My latest column for the National Sports Journalism Center at Indiana examines the sports talk/debate culture that likely contributed to Stephen A. Smith’s deplorable comments on domestic violence.
From the column.
It now is several days removed, and I still am astounded about what Stephen A. Smith said on “First Take” Friday.
How can anyone go on national television and suggest that women should be careful not to “provoke” men to the point where the situation could get violent? I mean, is he insane?
If you talk about domestic violence on TV, you never come close to your comments being misconstrued. It’s wrong, end of discussion.
I know Smith apologized profusely for his comments on “First Take” Monday.

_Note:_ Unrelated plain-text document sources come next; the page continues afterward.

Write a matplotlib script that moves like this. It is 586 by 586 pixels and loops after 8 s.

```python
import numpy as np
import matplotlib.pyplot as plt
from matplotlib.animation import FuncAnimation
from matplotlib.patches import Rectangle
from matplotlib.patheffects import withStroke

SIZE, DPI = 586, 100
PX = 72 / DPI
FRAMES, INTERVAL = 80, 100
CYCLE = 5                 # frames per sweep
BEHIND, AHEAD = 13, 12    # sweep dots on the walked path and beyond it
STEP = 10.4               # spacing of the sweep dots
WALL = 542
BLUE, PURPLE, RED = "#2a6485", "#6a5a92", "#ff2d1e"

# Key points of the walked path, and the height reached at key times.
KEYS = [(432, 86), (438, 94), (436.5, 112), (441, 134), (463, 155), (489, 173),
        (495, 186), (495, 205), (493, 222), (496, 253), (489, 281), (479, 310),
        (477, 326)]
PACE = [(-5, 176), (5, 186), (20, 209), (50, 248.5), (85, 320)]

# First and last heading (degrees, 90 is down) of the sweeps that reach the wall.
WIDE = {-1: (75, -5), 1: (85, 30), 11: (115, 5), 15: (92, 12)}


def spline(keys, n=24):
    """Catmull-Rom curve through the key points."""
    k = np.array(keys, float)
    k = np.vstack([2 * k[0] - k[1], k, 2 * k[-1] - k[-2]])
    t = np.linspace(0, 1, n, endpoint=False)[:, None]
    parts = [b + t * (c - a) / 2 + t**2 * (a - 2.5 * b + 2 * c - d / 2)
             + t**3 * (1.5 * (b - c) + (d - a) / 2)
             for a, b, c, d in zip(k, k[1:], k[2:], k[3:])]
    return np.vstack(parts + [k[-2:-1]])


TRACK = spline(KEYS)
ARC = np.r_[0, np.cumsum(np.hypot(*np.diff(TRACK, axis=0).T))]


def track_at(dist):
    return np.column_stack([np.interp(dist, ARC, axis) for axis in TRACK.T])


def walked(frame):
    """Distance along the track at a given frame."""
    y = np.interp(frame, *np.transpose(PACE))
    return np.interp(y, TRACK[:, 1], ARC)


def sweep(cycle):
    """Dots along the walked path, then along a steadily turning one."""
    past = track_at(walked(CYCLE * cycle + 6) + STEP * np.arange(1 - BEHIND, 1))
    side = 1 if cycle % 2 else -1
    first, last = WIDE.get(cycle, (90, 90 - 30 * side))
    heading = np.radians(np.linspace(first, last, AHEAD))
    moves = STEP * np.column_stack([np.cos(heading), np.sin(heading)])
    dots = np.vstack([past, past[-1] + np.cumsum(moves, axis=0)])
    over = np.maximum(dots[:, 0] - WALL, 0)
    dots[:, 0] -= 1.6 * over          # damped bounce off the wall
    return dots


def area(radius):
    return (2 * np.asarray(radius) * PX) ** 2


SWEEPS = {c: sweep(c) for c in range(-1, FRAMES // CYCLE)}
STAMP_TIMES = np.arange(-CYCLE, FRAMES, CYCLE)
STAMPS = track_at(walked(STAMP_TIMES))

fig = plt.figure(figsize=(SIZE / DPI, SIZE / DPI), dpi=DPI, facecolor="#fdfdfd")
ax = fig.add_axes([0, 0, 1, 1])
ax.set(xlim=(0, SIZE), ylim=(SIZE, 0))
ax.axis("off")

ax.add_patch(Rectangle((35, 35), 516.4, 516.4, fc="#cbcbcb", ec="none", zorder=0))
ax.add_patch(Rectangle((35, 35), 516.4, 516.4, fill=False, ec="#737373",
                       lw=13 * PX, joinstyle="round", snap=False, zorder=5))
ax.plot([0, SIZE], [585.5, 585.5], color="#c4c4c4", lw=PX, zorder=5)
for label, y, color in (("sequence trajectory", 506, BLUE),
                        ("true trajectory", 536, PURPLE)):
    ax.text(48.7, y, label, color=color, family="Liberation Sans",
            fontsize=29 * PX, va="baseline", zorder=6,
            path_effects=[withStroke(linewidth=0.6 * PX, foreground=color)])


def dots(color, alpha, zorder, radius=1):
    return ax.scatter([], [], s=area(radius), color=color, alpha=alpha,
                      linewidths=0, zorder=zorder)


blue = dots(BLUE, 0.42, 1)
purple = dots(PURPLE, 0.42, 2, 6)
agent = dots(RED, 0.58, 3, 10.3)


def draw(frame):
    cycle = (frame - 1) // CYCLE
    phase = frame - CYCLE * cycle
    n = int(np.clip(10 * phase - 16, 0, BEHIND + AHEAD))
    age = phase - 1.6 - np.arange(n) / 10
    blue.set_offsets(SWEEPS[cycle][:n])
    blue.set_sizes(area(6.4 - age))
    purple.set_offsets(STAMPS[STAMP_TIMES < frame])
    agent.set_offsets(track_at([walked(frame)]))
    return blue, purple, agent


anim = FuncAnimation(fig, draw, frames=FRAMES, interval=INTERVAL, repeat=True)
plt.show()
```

Following the apology, ESPN issued a statement saying, “As his apology demonstrates, he recognizes his mistakes and has a deeper appreciation of our company values.”
Oh, I’m sure when your career flashes before your eyes, you get a deeper appreciation of company values.
Yet upon more reflection about Smith’s comments, I wonder if something more is at play here. Now, in no way am I letting him off the hook. Let’s be clear about that. However, let’s just throw out the possibility that ESPN bears some responsibility here.
It isn’t just ESPN, per se. Rather, it is the sports talk radio/debate genre of programming that are driving the engines on many platforms.
In order to generate ratings, the personalities on these shows need to stand out to get noticed. They have to be edgy and controversial. If you’re predictable and middle-of-the-road, you won’t last long in these formats.
The idea is to generate water cooler talk where a viewer tells the gang, “Hey, did you hear what (fill in the name here) said last night…?”
There is an expectation, if not pressure, for these personalities to push the envelope, to take things to the edge.
Yet as Smith showed Friday, when you teeter on the edge, sometimes you fall over the cliff.